— Description of the task —
Give back exactly the stretch of data below from the line holding "296C1006 320 1014" through the line holding "360L899 352L920 510L914", both ends included, and leave the remaining lines out.

(Stored items)
-*-*-

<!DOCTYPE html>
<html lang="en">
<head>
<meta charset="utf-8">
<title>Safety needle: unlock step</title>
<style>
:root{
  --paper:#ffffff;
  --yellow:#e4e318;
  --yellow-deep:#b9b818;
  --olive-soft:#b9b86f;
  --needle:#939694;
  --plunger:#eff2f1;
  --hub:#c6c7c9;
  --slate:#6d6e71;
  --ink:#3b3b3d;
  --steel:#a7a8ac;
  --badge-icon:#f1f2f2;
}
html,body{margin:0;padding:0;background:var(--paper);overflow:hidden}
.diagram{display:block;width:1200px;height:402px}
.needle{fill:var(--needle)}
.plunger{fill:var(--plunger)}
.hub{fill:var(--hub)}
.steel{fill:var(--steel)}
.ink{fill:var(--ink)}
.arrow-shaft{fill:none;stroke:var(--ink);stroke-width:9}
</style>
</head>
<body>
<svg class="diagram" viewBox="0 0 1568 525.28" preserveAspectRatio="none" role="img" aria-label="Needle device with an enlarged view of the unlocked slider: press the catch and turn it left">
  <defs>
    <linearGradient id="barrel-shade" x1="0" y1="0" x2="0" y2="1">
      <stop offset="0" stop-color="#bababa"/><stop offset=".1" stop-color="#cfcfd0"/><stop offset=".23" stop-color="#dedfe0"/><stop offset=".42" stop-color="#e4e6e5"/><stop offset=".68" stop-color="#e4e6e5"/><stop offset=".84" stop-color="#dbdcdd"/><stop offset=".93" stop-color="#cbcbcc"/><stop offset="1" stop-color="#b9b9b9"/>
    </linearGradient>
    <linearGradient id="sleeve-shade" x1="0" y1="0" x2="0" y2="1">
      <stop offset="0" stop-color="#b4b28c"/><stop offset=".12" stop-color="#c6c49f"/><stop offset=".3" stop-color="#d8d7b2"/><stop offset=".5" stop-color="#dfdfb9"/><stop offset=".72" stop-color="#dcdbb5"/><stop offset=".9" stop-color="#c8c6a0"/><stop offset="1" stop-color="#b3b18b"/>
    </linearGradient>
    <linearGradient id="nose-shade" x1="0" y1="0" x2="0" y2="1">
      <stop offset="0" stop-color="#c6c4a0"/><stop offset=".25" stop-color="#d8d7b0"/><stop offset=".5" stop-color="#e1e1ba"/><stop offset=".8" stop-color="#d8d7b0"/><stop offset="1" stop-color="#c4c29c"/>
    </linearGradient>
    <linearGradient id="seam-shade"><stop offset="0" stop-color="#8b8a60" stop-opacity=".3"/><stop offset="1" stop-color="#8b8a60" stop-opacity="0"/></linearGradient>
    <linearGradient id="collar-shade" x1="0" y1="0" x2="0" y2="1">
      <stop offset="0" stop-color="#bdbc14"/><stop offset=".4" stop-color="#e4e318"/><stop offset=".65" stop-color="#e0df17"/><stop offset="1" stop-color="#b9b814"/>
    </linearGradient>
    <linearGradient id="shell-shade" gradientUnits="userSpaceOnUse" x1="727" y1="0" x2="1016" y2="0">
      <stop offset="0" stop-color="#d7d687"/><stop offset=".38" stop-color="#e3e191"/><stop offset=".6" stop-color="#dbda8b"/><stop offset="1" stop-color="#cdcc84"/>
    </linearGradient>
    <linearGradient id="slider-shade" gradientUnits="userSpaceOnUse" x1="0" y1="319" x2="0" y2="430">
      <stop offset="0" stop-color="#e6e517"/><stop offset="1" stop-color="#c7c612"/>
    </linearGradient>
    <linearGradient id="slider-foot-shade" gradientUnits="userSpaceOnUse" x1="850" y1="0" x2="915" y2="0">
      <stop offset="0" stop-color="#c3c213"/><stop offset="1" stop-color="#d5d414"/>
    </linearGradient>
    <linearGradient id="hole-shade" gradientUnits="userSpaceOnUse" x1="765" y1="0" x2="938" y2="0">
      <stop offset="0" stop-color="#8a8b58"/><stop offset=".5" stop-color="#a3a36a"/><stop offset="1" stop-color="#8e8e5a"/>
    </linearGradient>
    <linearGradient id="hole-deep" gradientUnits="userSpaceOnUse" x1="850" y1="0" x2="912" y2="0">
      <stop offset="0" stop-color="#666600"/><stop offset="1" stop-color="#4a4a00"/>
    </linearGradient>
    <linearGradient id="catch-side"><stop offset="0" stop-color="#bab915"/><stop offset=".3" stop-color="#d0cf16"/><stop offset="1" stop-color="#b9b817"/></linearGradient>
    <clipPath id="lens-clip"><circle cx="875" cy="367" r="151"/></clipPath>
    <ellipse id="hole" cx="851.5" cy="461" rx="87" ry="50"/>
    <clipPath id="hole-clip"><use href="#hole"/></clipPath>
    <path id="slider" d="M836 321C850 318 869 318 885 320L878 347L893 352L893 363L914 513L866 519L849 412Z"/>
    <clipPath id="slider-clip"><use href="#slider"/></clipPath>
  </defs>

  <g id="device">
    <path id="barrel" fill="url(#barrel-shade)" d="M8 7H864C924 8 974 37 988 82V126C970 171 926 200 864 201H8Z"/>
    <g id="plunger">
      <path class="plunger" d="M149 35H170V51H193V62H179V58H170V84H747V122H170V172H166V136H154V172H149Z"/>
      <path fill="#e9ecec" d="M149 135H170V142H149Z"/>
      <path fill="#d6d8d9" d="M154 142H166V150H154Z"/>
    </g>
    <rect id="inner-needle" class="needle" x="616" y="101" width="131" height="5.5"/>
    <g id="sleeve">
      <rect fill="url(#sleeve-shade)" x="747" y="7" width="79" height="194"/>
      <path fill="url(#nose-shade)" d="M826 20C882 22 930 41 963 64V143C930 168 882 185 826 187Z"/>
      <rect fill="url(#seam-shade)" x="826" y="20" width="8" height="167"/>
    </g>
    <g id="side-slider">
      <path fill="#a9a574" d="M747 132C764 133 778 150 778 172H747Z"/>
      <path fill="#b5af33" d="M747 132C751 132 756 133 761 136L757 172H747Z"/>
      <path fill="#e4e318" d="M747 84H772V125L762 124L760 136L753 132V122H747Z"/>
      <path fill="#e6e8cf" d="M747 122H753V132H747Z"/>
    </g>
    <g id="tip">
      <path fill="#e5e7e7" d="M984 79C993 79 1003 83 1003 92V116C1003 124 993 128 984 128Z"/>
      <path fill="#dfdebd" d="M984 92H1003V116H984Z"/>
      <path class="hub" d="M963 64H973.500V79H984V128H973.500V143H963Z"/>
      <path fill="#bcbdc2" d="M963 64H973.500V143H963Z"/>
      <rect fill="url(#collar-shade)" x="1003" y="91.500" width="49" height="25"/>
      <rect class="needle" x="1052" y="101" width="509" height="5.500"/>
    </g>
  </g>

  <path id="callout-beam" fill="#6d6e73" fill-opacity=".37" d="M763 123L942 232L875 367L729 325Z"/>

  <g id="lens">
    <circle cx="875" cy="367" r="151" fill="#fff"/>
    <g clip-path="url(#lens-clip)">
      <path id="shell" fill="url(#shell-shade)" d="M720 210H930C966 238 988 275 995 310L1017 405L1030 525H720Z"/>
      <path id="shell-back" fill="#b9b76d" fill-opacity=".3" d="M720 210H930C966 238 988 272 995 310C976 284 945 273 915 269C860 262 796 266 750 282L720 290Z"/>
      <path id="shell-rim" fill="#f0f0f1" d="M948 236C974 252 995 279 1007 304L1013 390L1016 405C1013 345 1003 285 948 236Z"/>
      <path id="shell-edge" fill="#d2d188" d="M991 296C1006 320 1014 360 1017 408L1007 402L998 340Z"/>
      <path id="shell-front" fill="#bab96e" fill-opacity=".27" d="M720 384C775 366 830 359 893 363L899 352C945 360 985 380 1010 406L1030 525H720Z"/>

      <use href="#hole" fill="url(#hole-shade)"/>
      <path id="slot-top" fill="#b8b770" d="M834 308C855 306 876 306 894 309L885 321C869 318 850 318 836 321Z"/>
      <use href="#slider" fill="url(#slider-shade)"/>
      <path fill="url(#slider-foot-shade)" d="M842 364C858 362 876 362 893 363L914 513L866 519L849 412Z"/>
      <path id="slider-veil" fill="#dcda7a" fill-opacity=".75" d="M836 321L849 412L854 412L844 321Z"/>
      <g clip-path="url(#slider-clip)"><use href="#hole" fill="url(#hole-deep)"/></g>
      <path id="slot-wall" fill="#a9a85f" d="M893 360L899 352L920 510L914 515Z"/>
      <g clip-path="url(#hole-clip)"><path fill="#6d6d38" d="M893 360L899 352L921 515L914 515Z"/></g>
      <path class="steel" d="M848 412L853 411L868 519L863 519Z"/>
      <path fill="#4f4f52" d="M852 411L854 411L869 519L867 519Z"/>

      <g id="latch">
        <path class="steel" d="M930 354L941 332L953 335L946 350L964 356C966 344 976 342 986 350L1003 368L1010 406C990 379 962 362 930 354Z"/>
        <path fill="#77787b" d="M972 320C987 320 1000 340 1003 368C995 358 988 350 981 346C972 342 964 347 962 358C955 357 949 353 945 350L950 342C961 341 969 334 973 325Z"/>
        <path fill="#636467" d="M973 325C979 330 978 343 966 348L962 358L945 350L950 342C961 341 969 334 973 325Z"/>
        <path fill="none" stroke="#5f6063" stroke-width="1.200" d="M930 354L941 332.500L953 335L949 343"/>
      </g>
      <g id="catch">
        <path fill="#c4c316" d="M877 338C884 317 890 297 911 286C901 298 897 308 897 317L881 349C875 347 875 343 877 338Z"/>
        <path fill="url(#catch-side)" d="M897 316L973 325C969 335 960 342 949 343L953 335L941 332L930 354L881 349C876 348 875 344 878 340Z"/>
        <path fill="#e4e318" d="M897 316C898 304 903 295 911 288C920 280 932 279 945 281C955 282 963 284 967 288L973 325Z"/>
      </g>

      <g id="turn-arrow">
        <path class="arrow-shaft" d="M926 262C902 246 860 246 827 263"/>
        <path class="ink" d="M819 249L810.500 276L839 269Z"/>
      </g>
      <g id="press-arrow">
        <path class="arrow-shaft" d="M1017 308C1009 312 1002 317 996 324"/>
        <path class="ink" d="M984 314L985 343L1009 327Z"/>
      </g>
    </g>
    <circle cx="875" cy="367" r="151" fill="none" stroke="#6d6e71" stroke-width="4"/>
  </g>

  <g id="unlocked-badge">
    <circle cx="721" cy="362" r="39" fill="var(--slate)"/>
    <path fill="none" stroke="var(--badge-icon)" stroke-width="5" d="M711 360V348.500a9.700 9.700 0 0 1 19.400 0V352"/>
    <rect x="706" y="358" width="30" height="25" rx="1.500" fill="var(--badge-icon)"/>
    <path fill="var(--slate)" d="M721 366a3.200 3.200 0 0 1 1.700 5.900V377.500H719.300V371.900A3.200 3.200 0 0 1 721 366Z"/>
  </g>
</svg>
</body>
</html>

-*-*-

— Written reply —
      <path id="shell-edge" fill="#d2d188" d="M991 296C1006 320 1014 360 1017 408L1007 402L998 340Z"/>
      <path id="shell-front" fill="#bab96e" fill-opacity=".27" d="M720 384C775 366 830 359 893 363L899 352C945 360 985 380 1010 406L1030 525H720Z"/>

      <use href="#hole" fill="url(#hole-shade)"/>
      <path id="slot-top" fill="#b8b770" d="M834 308C855 306 876 306 894 309L885 321C869 318 850 318 836 321Z"/>
      <use href="#slider" fill="url(#slider-shade)"/>
      <path fill="url(#slider-foot-shade)" d="M842 364C858 362 876 362 893 363L914 513L866 519L849 412Z"/>
      <path id="slider-veil" fill="#dcda7a" fill-opacity=".75" d="M836 321L849 412L854 412L844 321Z"/>
      <g clip-path="url(#slider-clip)"><use href="#hole" fill="url(#hole-deep)"/></g>
      <path id="slot-wall" fill="#a9a85f" d="M893 360L899 352L920 510L914 515Z"/>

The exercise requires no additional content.